Locate every line in the records below that holds the word "speed" and return each one.

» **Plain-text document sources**

- - - -

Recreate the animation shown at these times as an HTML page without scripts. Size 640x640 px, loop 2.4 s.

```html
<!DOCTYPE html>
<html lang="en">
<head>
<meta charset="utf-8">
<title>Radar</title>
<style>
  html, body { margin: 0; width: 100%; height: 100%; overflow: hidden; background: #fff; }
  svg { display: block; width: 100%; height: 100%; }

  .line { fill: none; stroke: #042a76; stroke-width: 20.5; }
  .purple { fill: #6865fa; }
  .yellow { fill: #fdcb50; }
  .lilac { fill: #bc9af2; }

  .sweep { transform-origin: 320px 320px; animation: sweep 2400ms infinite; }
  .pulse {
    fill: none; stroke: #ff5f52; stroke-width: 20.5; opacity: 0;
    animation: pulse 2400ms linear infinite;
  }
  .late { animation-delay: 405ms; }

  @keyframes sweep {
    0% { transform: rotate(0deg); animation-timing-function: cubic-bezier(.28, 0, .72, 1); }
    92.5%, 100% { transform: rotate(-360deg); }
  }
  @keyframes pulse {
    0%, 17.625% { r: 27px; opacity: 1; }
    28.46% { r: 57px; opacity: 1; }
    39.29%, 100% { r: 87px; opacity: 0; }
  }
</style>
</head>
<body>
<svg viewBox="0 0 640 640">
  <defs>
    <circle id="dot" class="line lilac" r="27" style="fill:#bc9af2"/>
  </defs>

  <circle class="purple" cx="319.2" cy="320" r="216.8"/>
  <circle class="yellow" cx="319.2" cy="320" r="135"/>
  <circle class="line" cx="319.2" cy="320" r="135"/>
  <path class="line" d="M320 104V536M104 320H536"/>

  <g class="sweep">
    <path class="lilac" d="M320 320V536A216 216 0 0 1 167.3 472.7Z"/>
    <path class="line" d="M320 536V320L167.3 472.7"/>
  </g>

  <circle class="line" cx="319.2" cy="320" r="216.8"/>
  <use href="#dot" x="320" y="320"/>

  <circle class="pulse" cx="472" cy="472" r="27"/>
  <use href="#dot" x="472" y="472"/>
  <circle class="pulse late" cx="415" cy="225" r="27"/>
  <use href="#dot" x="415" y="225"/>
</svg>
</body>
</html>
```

- - - -

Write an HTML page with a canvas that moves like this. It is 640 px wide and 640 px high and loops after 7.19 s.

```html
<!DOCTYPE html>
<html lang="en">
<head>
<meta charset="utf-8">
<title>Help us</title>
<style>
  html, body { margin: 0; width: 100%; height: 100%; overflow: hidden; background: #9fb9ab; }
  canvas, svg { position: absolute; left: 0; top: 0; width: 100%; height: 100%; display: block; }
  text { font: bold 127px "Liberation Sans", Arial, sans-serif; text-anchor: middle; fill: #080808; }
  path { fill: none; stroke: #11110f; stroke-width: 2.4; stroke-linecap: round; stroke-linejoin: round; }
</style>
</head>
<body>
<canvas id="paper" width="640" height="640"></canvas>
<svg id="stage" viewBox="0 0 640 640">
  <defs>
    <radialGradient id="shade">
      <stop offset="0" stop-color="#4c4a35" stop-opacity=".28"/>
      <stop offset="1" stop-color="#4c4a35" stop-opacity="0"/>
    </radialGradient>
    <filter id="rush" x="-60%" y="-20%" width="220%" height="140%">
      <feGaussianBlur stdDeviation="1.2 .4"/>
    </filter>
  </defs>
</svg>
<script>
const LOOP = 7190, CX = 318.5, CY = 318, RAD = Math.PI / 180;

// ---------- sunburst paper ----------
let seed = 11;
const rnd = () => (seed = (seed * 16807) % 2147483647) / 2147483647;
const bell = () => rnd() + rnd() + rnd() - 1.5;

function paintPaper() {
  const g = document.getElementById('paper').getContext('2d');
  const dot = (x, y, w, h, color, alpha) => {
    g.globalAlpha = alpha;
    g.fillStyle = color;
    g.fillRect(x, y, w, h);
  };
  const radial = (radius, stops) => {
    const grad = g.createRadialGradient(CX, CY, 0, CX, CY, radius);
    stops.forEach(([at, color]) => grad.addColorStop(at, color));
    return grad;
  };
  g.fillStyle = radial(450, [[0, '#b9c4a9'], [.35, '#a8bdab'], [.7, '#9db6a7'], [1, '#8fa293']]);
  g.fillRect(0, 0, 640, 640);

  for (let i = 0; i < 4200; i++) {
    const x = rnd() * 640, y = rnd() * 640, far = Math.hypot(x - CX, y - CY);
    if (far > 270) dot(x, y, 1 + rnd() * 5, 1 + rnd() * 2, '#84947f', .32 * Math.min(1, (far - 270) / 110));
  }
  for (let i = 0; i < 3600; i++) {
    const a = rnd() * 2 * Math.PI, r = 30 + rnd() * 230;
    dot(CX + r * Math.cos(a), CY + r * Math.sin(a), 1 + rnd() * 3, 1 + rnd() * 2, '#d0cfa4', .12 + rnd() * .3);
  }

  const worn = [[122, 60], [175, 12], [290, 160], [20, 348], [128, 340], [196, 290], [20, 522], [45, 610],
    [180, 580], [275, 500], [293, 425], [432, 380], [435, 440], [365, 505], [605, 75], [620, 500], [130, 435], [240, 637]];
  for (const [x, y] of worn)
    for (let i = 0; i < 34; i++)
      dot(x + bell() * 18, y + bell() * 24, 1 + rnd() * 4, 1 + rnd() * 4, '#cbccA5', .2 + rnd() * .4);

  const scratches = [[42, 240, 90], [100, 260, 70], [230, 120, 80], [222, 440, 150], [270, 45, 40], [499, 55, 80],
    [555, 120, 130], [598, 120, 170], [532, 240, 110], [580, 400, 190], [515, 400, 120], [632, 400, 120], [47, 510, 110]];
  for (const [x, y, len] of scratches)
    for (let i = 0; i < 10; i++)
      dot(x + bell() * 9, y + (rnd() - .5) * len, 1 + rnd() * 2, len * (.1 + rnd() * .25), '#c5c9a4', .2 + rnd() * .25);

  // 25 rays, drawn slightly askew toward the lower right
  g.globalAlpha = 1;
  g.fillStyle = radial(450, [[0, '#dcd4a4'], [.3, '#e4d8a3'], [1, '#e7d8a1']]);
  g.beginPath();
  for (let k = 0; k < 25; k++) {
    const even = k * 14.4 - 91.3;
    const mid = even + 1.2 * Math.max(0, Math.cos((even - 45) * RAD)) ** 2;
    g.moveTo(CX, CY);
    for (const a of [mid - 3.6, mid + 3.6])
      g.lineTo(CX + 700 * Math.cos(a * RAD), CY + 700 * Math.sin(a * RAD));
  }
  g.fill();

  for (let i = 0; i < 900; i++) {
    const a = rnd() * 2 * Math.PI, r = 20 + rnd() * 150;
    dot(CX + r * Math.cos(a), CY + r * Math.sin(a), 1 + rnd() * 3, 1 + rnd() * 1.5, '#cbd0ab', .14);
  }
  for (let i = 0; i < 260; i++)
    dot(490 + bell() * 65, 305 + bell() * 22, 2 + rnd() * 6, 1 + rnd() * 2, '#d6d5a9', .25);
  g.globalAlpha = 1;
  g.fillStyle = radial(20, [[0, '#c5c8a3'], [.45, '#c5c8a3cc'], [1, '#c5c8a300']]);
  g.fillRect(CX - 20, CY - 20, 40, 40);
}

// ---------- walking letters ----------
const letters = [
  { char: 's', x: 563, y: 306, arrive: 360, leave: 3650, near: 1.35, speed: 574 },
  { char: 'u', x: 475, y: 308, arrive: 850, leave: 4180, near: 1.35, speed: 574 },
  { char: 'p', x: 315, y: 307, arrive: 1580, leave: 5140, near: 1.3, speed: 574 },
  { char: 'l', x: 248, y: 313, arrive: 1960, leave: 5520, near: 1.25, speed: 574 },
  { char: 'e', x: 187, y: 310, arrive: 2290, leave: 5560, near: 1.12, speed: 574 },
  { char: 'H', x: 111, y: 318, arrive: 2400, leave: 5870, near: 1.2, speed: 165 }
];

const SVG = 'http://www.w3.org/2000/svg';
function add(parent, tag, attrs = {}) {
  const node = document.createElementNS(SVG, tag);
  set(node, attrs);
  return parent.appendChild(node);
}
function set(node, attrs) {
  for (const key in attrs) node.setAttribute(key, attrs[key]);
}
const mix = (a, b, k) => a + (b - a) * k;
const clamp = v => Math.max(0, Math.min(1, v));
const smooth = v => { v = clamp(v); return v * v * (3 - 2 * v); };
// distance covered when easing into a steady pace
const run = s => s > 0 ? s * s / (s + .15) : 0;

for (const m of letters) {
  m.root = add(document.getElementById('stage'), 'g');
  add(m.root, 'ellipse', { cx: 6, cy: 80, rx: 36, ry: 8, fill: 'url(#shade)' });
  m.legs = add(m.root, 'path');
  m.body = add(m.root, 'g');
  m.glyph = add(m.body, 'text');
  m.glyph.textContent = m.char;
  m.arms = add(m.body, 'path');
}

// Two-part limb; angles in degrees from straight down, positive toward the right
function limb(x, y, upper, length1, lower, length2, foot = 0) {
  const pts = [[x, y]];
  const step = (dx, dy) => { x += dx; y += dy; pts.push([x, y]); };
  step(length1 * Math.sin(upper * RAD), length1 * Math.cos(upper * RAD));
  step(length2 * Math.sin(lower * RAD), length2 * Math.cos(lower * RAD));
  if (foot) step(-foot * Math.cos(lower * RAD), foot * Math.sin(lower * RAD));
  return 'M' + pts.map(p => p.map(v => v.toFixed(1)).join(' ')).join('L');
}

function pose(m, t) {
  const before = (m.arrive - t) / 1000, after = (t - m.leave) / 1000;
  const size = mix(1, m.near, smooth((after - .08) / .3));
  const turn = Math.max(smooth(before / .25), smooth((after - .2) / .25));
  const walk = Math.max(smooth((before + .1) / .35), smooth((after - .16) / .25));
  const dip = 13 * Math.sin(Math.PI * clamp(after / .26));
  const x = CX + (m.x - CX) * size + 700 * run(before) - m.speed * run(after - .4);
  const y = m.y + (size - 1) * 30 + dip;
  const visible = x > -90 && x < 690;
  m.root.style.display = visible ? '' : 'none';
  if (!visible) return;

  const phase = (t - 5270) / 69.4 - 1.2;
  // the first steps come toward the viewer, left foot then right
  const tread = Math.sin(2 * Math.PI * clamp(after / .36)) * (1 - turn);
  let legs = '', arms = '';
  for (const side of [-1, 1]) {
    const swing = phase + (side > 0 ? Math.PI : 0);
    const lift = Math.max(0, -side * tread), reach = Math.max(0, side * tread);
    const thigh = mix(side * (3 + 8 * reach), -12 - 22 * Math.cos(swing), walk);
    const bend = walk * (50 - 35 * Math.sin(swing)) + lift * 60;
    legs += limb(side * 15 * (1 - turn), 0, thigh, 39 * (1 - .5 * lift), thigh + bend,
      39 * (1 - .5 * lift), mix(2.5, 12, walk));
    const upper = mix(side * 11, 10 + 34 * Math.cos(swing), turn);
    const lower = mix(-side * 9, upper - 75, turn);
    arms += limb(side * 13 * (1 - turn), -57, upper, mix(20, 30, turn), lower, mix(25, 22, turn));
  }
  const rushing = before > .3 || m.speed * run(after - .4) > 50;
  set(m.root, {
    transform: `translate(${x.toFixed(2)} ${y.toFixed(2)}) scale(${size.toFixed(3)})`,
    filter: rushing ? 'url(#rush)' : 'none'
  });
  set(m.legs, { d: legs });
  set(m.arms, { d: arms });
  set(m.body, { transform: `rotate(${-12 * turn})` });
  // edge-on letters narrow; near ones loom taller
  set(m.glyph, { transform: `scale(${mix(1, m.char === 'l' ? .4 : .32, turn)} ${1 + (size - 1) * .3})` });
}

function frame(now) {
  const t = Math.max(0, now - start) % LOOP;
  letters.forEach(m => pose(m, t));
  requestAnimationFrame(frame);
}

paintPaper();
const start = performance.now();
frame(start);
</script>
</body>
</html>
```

- - - -

» **Final answer**
  { char: 's', x: 563, y: 306, arrive: 360, leave: 3650, near: 1.35, speed: 574 },
  { char: 'u', x: 475, y: 308, arrive: 850, leave: 4180, near: 1.35, speed: 574 },
  { char: 'p', x: 315, y: 307, arrive: 1580, leave: 5140, near: 1.3, speed: 574 },
  { char: 'l', x: 248, y: 313, arrive: 1960, leave: 5520, near: 1.25, speed: 574 },
  { char: 'e', x: 187, y: 310, arrive: 2290, leave: 5560, near: 1.12, speed: 574 },
  { char: 'H', x: 111, y: 318, arrive: 2400, leave: 5870, near: 1.2, speed: 165 }
  const x = CX + (m.x - CX) * size + 700 * run(before) - m.speed * run(after - .4);
  const rushing = before > .3 || m.speed * run(after - .4) > 50;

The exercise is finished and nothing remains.